Skip to main content

Wyvill, Christopher

Wyvill, Christopher (1740–1822). A Yorkshire squire and clergyman, Wyvill was the main instigator of the county movement for parliamentary reform. Disillusioned by the loss of America and the policies of Lord North, the gentry of Yorkshire in 1779 formed the Yorkshire Association to press for curbs on government expenditure and patronage (‘economical reform’), an increase in the number of independent (i.e. county) MPs, and annual parliaments. Wyvill was secretary and then chairman of the association. Through mass meetings, petitions to Parliament, and letters to the press, he organized an impressive campaign which spread to other counties. Unlike the Wilkite and later radical reform movements, supported by merchants, tradesmen, and labouring people, the county associations drew in men of landed property. The Yorkshire Association disintegrated after the ending of the American war; and Wyvill's efforts at reform were eclipsed by more radical movements inspired by the French Revolution.

John F. C. Harrison

Cite this article
Pick a style below, and copy the text for your bibliography.

  • MLA
  • Chicago
  • APA

"Wyvill, Christopher." The Oxford Companion to British History. . Encyclopedia.com. 19 Nov. 2017 <http://www.encyclopedia.com>.

"Wyvill, Christopher." The Oxford Companion to British History. . Encyclopedia.com. (November 19, 2017). http://www.encyclopedia.com/history/encyclopedias-almanacs-transcripts-and-maps/wyvill-christopher

"Wyvill, Christopher." The Oxford Companion to British History. . Retrieved November 19, 2017 from Encyclopedia.com: http://www.encyclopedia.com/history/encyclopedias-almanacs-transcripts-and-maps/wyvill-christopher

Learn more about citation styles

Citation styles

Encyclopedia.com gives you the ability to cite reference entries and articles according to common styles from the Modern Language Association (MLA), The Chicago Manual of Style, and the American Psychological Association (APA).

Within the “Cite this article” tool, pick a style to see how all available information looks when formatted according to that style. Then, copy and paste the text into your bibliography or works cited list.

Because each style has its own formatting nuances that evolve over time and not all information is available for every reference entry or article, Encyclopedia.com cannot guarantee each citation it generates. Therefore, it’s best to use Encyclopedia.com citations as a starting point before checking the style against your school or publication’s requirements and the most-recent information available at these sites:

Modern Language Association

http://www.mla.org/style

The Chicago Manual of Style

http://www.chicagomanualofstyle.org/tools_citationguide.html

American Psychological Association

http://apastyle.apa.org/

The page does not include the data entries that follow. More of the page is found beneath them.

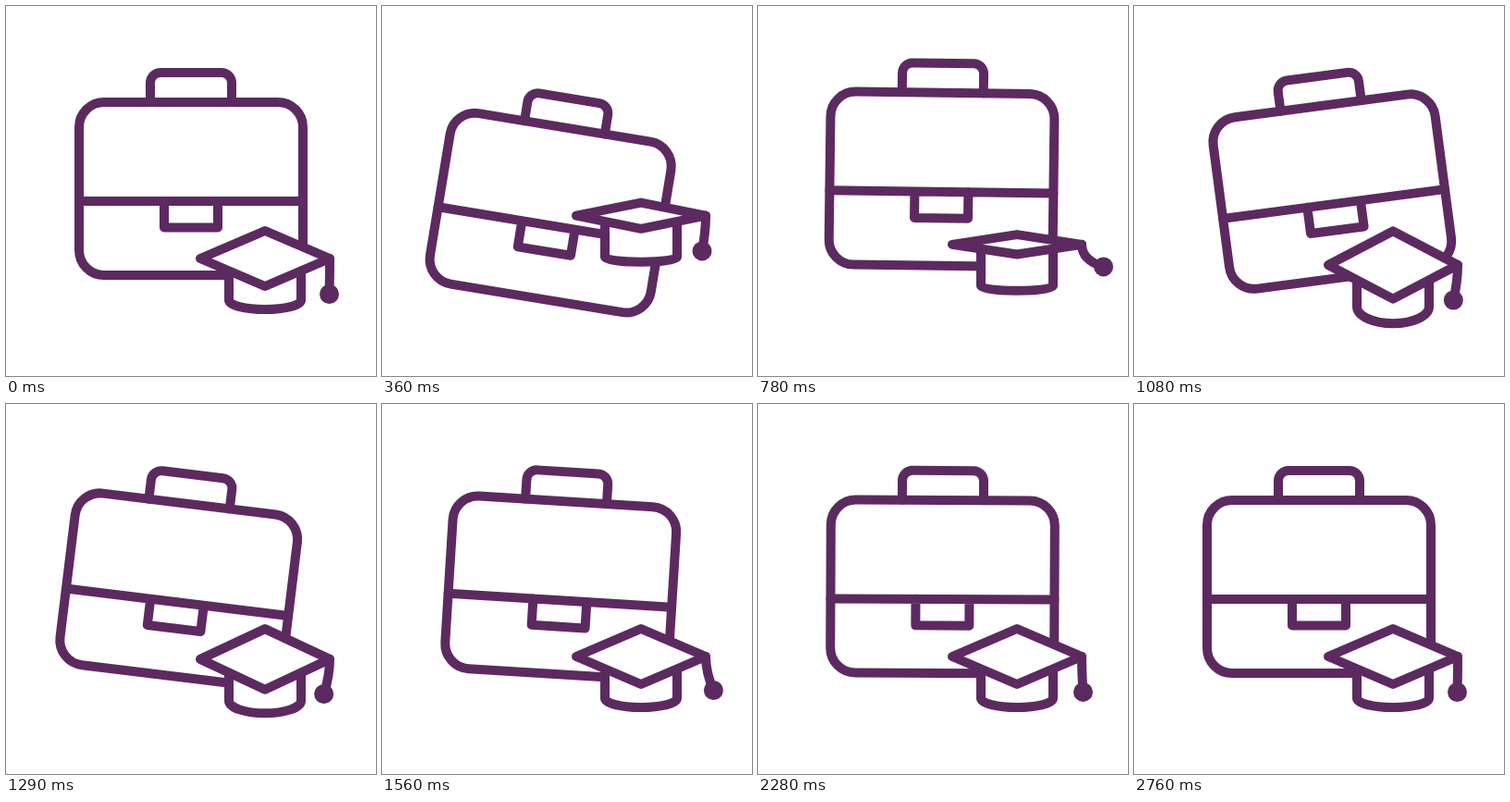
An HTML page for the animation above (4820 ms loop, 400 by 400 pixels).

```html
<!DOCTYPE html>
<html lang="en">
<head>
<meta charset="utf-8">
<title>Briefcase and graduation cap</title>
<style>
  html, body { margin: 0; width: 100%; height: 100%; overflow: hidden; background: #fff; }
  svg { display: block; width: 100vw; height: 100vh; }
  .lines { fill: none; stroke: #5c2a60; stroke-width: 10; stroke-linecap: round; stroke-linejoin: round; }
  .solid { fill: #fff; }
  .bead { fill: #5c2a60; stroke: none; }
</style>
</head>
<body>
<svg viewBox="0 0 400 400">
  <g class="lines">
    <g id="briefcase">
      <rect x="79" y="104" width="242" height="187" rx="27"/>
      <path d="M156 104V83a11 11 0 0 1 11-11h66a11 11 0 0 1 11 11v21M79 211H321M171 211v28.500h58V211"/>
    </g>
    <path id="base" class="solid"/>
    <path id="tassel"/>
    <path id="board" class="solid"/>
    <circle id="bead" class="bead" r="10.500"/>
  </g>
</svg>
<script>
const LOOP = 4820, STEP = 30;

// Each track is a list of [time in ms, value], eased between turning points.
const tracks = {
  caseAngle: [[0, 0], [530, 12.2], [1010, -9.3], [1350, 8.3], [1800, -2.3], [2200, 0.3], [2500, 0]],
  caseDrop: [[0, 0], [420, 29], [890, -16], [1110, 5], [1350, 4], [1700, 0]],
  capDrop: [[0, 0], [390, -47], [1090, 7], [1450, 0]],
  capTilt: [[0, 30], [640, 3.4], [1090, 36.7], [1450, 30]],
  swing: [[0, 0], [320, -4], [780, 24], [1180, -9], [1580, 9], [1980, -3], [2300, 2], [2560, -0.7], [2760, 0]]
};

function valueAt(track, time) {
  const next = track.findIndex(([at]) => at > time);
  if (next < 0) return track[track.length - 1][1];
  const [t0, v0] = track[next - 1], [t1, v1] = track[next];
  return v0 + (v1 - v0) * (1 - Math.cos(Math.PI * (time - t0) / (t1 - t0))) / 2;
}

const set = (id, attributes) => {
  const element = document.getElementById(id);
  for (const name in attributes) element.setAttribute(name, attributes[name]);
};

function draw(time) {
  const pose = {};
  for (const name in tracks) pose[name] = valueAt(tracks[name], time);

  set("briefcase", { transform: `translate(0 ${pose.caseDrop}) rotate(${pose.caseAngle} 200 88)` });

  const y = 273 + pose.capDrop, tilt = pose.capTilt;
  const belly = Math.max(5, tilt / 3 + Math.max(0, tilt - 30) * 0.9);
  set("base", { d: `M241 ${y}v45a39 ${belly} 0 0 0 78 0v-45` });
  set("board", { d: `M210 ${y}L280 ${y - tilt}L350 ${y}L280 ${y + tilt}Z` });

  const beadX = 349.5 + pose.swing, beadY = y + 38.5 - 0.025 * pose.swing ** 2;
  set("tassel", { d: `M350 ${y}Q350 ${y + 17} ${beadX} ${beadY}` });
  set("bead", { cx: beadX, cy: beadY });
}

const start = performance.now();
function tick() {
  const time = (performance.now() - start) % LOOP;
  draw(Math.floor(time / STEP) * STEP);
  requestAnimationFrame(tick);
}
tick();
</script>
</body>
</html>
```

Notes:
  • Most online reference entries and articles do not have page numbers. Therefore, that information is unavailable for most Encyclopedia.com content. However, the date of retrieval is often important. Refer to each style’s convention regarding the best way to format page numbers and retrieval dates.
  • In addition to the MLA, Chicago, and APA styles, your school, university, publication, or institution may have its own requirements for citations. Therefore, be sure to refer to those guidelines when editing your bibliography or works cited list.